Public service is called that for a reason, and I'm sure many state employees would love to make an extra 20 grand on the days they are forced to take unpaid furloughs in order to save the state some money.
But the public officials who insist on moonlighting to maintain $100,000-plus incomes and their status in the privileged class in Colorado don't seem to worry much about that. Neither, apparently, do they worry about setting a bad example.
The latest entrant to the "show-me-the-money" crowd is Dwayne Romero, an Aspen city councilman who apparently knows if you can't keep your salary cred in the respectable six figures you might lose some of your gilded Aspen status.
So instead of working as a full-time economic development director, he's giving up 19.2 percent of his state salary so he can part-time it as president of Related Snowmass, a subsidiary of a New York luxury real-estate developer.
Eric Brown, spokesman for Gov. John Hickenlooper (who gushed over Romero's gambit), told the Denver Post the new state employee will make about $28,000 less than other governor's cabinet members, which sounds to me like enough to hire a new assistant in the eco-devo/international trade office.
But that won't happen because the state is so short on money. Hickenlooper likes saving the money. He's assigned his lieutenant governor, Joe Garcia, to head the state Department of Higher Education, and has billed that as a way to save money, too.
But Garcia's double assignment was also a way to insure him a higher income, and that's the problem with the precedents being set here by Democrats and Republicans alike.
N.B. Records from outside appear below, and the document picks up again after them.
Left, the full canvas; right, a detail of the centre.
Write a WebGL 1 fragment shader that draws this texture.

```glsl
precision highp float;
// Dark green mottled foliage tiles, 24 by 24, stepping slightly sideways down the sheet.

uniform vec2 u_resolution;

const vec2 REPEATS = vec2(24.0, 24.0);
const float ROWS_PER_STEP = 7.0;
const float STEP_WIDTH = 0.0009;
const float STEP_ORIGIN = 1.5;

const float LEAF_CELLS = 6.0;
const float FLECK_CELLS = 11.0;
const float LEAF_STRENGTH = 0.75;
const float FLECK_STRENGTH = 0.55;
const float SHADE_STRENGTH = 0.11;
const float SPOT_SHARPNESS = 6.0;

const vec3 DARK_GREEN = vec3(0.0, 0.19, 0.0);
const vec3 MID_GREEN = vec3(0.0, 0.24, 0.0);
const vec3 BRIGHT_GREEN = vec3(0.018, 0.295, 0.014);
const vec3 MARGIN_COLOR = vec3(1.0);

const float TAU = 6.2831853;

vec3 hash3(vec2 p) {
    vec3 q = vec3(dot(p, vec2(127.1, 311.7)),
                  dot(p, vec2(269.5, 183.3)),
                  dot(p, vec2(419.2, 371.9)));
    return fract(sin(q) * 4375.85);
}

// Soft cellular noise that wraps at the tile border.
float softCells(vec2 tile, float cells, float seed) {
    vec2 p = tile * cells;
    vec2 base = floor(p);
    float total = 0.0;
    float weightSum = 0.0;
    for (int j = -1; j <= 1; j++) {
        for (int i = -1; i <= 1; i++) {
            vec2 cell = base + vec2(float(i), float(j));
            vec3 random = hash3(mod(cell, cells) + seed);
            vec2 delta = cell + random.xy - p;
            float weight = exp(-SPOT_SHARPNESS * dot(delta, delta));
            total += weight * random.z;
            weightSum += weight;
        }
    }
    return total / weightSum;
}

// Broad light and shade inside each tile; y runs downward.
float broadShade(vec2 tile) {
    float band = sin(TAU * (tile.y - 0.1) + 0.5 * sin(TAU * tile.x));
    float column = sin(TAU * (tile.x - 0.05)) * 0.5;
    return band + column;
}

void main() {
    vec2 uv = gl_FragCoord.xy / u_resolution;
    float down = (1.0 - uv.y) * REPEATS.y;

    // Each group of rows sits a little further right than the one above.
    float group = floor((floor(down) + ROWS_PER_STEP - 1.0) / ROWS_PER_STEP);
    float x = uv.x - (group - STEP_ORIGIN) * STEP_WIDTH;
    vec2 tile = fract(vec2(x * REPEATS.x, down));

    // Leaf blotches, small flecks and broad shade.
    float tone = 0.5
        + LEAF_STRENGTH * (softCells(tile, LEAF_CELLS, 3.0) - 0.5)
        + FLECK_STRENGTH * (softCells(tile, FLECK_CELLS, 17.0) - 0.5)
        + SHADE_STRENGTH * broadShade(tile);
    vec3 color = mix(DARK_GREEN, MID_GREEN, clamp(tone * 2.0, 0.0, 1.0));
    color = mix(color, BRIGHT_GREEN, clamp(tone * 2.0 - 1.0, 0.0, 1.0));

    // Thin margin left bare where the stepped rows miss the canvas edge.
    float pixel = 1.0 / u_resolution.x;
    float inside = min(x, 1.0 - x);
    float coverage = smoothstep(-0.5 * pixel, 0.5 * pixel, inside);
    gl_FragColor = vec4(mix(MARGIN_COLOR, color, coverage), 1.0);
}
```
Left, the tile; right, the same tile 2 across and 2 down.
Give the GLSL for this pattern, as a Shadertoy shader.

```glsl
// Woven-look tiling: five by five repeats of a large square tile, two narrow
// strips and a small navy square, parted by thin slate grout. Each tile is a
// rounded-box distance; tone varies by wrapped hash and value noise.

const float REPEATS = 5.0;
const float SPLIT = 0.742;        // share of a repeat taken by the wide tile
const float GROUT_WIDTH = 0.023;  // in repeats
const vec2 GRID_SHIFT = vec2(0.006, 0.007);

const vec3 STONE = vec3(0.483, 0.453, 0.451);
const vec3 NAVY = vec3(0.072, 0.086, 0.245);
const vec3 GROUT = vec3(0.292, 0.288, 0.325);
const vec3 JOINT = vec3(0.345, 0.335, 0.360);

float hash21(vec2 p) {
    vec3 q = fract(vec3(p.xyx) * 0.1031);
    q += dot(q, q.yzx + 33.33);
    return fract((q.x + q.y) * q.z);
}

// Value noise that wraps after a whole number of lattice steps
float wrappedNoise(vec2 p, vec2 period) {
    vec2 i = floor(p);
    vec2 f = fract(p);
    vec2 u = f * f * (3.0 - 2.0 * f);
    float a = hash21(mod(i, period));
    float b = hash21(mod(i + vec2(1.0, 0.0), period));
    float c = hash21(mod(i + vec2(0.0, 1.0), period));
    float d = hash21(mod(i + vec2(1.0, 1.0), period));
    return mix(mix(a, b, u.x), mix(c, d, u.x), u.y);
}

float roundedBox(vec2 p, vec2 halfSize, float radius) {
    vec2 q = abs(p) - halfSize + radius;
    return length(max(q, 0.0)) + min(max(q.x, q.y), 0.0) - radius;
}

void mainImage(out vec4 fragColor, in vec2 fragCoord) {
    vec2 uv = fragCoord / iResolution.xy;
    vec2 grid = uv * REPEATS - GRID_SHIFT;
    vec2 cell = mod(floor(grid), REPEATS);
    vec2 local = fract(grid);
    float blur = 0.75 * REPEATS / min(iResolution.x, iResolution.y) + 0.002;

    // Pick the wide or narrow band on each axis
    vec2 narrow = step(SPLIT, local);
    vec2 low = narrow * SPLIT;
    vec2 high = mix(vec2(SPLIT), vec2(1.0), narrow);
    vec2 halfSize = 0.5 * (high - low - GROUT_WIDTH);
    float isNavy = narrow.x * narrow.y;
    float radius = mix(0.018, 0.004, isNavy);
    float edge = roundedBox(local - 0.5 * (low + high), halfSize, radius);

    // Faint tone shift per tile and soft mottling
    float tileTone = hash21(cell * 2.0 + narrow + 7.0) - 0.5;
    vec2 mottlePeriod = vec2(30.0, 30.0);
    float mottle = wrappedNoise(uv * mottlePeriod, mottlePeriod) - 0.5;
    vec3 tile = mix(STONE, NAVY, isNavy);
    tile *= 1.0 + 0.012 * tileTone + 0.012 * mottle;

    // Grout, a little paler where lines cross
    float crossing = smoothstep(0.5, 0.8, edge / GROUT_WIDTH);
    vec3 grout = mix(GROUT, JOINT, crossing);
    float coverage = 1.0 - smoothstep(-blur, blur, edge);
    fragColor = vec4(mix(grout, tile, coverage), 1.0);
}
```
Public service is public service and it has usually required some self-sacrifice from those who serve.
Now we have the elected Secretary of State, the elected State Attorney General, the elected state Treasurer, the elected Lieutenant Governor and the appointed executive director of the Office of Economic Development and International Trade making money on the side because the state won't pay them enough to make a "living" comparable to executive positions in the modern business world.
Actually, I don't begrudge the men -- notice they are all men -- the extra dough because private business in Colorado has been traditionally pretty cheap, certainly with most employees below an executive level.
But that's not necessarily true about private-company executives, so there's a bit of sticker shock among those members of Colorado's privileged class when they take on public-sector jobs. They don't want to lose their C-level social and economic status.
In a jobs-creating government, these good men would not only forego their private salaries and urge their former employers to hire or promote someone new to their vacated positions in the private-sector, but they might even double-down on their state public service and at least consider taking less money than is owed them for their valuable time.
That's the best way these wealthy men could serve the people of their state.